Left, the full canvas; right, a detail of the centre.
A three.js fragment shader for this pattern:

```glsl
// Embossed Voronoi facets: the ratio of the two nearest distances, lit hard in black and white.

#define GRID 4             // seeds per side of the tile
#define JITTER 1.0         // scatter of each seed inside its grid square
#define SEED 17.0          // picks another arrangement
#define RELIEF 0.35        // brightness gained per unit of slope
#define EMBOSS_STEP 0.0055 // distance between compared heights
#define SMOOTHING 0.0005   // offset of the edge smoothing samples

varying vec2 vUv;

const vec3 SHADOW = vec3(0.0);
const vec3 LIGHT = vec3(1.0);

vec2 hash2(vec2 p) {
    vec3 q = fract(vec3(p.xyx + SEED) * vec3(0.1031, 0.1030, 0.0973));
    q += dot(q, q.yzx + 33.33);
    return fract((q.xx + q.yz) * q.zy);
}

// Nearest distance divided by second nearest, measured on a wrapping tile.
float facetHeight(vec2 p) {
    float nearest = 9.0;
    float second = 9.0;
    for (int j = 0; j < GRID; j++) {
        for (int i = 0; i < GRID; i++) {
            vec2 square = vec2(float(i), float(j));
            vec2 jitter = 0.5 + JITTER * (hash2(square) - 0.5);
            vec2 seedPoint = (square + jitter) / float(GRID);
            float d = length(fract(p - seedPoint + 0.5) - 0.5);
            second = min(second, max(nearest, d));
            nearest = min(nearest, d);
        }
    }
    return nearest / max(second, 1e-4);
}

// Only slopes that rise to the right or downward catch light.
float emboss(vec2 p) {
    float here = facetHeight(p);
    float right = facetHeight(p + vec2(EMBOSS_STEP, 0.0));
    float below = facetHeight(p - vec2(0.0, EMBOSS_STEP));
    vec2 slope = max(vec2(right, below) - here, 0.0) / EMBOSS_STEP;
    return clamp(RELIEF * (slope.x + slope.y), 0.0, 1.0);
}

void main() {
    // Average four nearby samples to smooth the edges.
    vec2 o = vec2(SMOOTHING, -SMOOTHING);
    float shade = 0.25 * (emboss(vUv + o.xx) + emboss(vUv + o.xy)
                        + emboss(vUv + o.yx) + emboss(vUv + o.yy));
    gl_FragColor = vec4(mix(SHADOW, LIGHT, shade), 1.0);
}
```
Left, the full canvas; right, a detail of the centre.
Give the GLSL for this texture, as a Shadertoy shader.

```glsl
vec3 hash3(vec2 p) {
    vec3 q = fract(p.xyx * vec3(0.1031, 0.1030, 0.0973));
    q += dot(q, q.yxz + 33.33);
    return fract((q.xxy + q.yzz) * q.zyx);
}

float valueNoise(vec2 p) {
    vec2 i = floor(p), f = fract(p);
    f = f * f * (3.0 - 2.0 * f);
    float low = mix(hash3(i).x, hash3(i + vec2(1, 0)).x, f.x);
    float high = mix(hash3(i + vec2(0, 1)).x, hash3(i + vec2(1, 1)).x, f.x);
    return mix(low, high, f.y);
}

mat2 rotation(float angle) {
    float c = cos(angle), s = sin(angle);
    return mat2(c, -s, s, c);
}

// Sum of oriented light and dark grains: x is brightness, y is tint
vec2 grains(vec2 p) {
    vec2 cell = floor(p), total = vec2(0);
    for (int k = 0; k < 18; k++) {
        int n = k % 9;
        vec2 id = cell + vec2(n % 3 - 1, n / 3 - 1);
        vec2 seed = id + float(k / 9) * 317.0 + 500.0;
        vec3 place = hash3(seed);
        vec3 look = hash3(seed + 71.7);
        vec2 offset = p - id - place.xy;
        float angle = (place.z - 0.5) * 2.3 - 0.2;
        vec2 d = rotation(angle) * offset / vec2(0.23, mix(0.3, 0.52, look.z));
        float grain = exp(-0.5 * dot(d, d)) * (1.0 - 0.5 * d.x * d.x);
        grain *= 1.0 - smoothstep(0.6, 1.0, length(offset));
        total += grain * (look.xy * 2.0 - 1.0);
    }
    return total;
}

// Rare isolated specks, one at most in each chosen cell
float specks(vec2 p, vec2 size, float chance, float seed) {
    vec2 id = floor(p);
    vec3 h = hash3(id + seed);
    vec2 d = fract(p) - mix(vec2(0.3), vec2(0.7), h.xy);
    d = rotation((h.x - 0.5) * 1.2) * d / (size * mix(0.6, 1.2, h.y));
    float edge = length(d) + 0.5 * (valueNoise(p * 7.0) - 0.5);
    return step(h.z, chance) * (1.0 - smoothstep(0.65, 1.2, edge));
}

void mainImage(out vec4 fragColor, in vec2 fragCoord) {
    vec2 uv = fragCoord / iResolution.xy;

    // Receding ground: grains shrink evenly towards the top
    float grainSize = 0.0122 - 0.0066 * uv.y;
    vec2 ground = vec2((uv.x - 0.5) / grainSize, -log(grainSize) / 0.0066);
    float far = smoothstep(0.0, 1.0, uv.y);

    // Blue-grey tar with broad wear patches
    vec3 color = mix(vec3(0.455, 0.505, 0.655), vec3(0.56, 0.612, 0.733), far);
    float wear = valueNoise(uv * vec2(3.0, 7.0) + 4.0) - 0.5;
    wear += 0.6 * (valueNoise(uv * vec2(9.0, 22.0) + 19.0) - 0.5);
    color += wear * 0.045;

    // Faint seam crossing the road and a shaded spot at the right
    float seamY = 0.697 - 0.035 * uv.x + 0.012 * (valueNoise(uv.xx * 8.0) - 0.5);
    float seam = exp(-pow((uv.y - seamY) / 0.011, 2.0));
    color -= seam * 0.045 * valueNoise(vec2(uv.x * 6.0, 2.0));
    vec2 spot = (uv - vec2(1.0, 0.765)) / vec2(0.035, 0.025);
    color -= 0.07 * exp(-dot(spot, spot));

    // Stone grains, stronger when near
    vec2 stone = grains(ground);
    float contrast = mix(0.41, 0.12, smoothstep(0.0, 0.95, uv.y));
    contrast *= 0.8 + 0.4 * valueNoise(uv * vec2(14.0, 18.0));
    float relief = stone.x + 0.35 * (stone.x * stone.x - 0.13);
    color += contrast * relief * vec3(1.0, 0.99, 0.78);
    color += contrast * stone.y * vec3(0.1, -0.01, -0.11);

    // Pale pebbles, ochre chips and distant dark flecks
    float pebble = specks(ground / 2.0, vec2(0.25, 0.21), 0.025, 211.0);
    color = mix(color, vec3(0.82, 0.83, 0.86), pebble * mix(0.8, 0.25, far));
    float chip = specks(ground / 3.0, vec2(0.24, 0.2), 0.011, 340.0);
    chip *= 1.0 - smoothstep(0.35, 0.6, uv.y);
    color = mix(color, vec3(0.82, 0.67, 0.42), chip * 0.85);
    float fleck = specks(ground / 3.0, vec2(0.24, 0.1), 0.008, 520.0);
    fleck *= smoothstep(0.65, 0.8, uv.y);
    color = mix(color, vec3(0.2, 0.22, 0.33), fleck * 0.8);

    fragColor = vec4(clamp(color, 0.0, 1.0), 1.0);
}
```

**THE PROBLEM**
Output the material verbatim, including every line.

**REPLY TO THE EXERCISE**
Left, the full canvas; right, a detail of the centre.
A three.js fragment shader for this pattern:

```glsl
// Embossed Voronoi facets: the ratio of the two nearest distances, lit hard in black and white.

#define GRID 4             // seeds per side of the tile
#define JITTER 1.0         // scatter of each seed inside its grid square
#define SEED 17.0          // picks another arrangement
#define RELIEF 0.35        // brightness gained per unit of slope
#define EMBOSS_STEP 0.0055 // distance between compared heights
#define SMOOTHING 0.0005   // offset of the edge smoothing samples

varying vec2 vUv;

const vec3 SHADOW = vec3(0.0);
const vec3 LIGHT = vec3(1.0);

vec2 hash2(vec2 p) {
    vec3 q = fract(vec3(p.xyx + SEED) * vec3(0.1031, 0.1030, 0.0973));
    q += dot(q, q.yzx + 33.33);
    return fract((q.xx + q.yz) * q.zy);
}

// Nearest distance divided by second nearest, measured on a wrapping tile.
float facetHeight(vec2 p) {
    float nearest = 9.0;
    float second = 9.0;
    for (int j = 0; j < GRID; j++) {
        for (int i = 0; i < GRID; i++) {
            vec2 square = vec2(float(i), float(j));
            vec2 jitter = 0.5 + JITTER * (hash2(square) - 0.5);
            vec2 seedPoint = (square + jitter) / float(GRID);
            float d = length(fract(p - seedPoint + 0.5) - 0.5);
            second = min(second, max(nearest, d));
            nearest = min(nearest, d);
        }
    }
    return nearest / max(second, 1e-4);
}

// Only slopes that rise to the right or downward catch light.
float emboss(vec2 p) {
    float here = facetHeight(p);
    float right = facetHeight(p + vec2(EMBOSS_STEP, 0.0));
    float below = facetHeight(p - vec2(0.0, EMBOSS_STEP));
    vec2 slope = max(vec2(right, below) - here, 0.0) / EMBOSS_STEP;
    return clamp(RELIEF * (slope.x + slope.y), 0.0, 1.0);
}

void main() {
    // Average four nearby samples to smooth the edges.
    vec2 o = vec2(SMOOTHING, -SMOOTHING);
    float shade = 0.25 * (emboss(vUv + o.xx) + emboss(vUv + o.xy)
                        + emboss(vUv + o.yx) + emboss(vUv + o.yy));
    gl_FragColor = vec4(mix(SHADOW, LIGHT, shade), 1.0);
}
```
Left, the full canvas; right, a detail of the centre.
Give the GLSL for this texture, as a Shadertoy shader.

```glsl
vec3 hash3(vec2 p) {
    vec3 q = fract(p.xyx * vec3(0.1031, 0.1030, 0.0973));
    q += dot(q, q.yxz + 33.33);
    return fract((q.xxy + q.yzz) * q.zyx);
}

float valueNoise(vec2 p) {
    vec2 i = floor(p), f = fract(p);
    f = f * f * (3.0 - 2.0 * f);
    float low = mix(hash3(i).x, hash3(i + vec2(1, 0)).x, f.x);
    float high = mix(hash3(i + vec2(0, 1)).x, hash3(i + vec2(1, 1)).x, f.x);
    return mix(low, high, f.y);
}

mat2 rotation(float angle) {
    float c = cos(angle), s = sin(angle);
    return mat2(c, -s, s, c);
}

// Sum of oriented light and dark grains: x is brightness, y is tint
vec2 grains(vec2 p) {
    vec2 cell = floor(p), total = vec2(0);
    for (int k = 0; k < 18; k++) {
        int n = k % 9;
        vec2 id = cell + vec2(n % 3 - 1, n / 3 - 1);
        vec2 seed = id + float(k / 9) * 317.0 + 500.0;
        vec3 place = hash3(seed);
        vec3 look = hash3(seed + 71.7);
        vec2 offset = p - id - place.xy;
        float angle = (place.z - 0.5) * 2.3 - 0.2;
        vec2 d = rotation(angle) * offset / vec2(0.23, mix(0.3, 0.52, look.z));
        float grain = exp(-0.5 * dot(d, d)) * (1.0 - 0.5 * d.x * d.x);
        grain *= 1.0 - smoothstep(0.6, 1.0, length(offset));
        total += grain * (look.xy * 2.0 - 1.0);
    }
    return total;
}

// Rare isolated specks, one at most in each chosen cell
float specks(vec2 p, vec2 size, float chance, float seed) {
    vec2 id = floor(p);
    vec3 h = hash3(id + seed);
    vec2 d = fract(p) - mix(vec2(0.3), vec2(0.7), h.xy);
    d = rotation((h.x - 0.5) * 1.2) * d / (size * mix(0.6, 1.2, h.y));
    float edge = length(d) + 0.5 * (valueNoise(p * 7.0) - 0.5);
    return step(h.z, chance) * (1.0 - smoothstep(0.65, 1.2, edge));
}

void mainImage(out vec4 fragColor, in vec2 fragCoord) {
    vec2 uv = fragCoord / iResolution.xy;

    // Receding ground: grains shrink evenly towards the top
    float grainSize = 0.0122 - 0.0066 * uv.y;
    vec2 ground = vec2((uv.x - 0.5) / grainSize, -log(grainSize) / 0.0066);
    float far = smoothstep(0.0, 1.0, uv.y);

    // Blue-grey tar with broad wear patches
    vec3 color = mix(vec3(0.455, 0.505, 0.655), vec3(0.56, 0.612, 0.733), far);
    float wear = valueNoise(uv * vec2(3.0, 7.0) + 4.0) - 0.5;
    wear += 0.6 * (valueNoise(uv * vec2(9.0, 22.0) + 19.0) - 0.5);
    color += wear * 0.045;

    // Faint seam crossing the road and a shaded spot at the right
    float seamY = 0.697 - 0.035 * uv.x + 0.012 * (valueNoise(uv.xx * 8.0) - 0.5);
    float seam = exp(-pow((uv.y - seamY) / 0.011, 2.0));
    color -= seam * 0.045 * valueNoise(vec2(uv.x * 6.0, 2.0));
    vec2 spot = (uv - vec2(1.0, 0.765)) / vec2(0.035, 0.025);
    color -= 0.07 * exp(-dot(spot, spot));

    // Stone grains, stronger when near
    vec2 stone = grains(ground);
    float contrast = mix(0.41, 0.12, smoothstep(0.0, 0.95, uv.y));
    contrast *= 0.8 + 0.4 * valueNoise(uv * vec2(14.0, 18.0));
    float relief = stone.x + 0.35 * (stone.x * stone.x - 0.13);
    color += contrast * relief * vec3(1.0, 0.99, 0.78);
    color += contrast * stone.y * vec3(0.1, -0.01, -0.11);

    // Pale pebbles, ochre chips and distant dark flecks
    float pebble = specks(ground / 2.0, vec2(0.25, 0.21), 0.025, 211.0);
    color = mix(color, vec3(0.82, 0.83, 0.86), pebble * mix(0.8, 0.25, far));
    float chip = specks(ground / 3.0, vec2(0.24, 0.2), 0.011, 340.0);
    chip *= 1.0 - smoothstep(0.35, 0.6, uv.y);
    color = mix(color, vec3(0.82, 0.67, 0.42), chip * 0.85);
    float fleck = specks(ground / 3.0, vec2(0.24, 0.1), 0.008, 520.0);
    fleck *= smoothstep(0.65, 0.8, uv.y);
    color = mix(color, vec3(0.2, 0.22, 0.33), fleck * 0.8);

    fragColor = vec4(clamp(color, 0.0, 1.0), 1.0);
}
```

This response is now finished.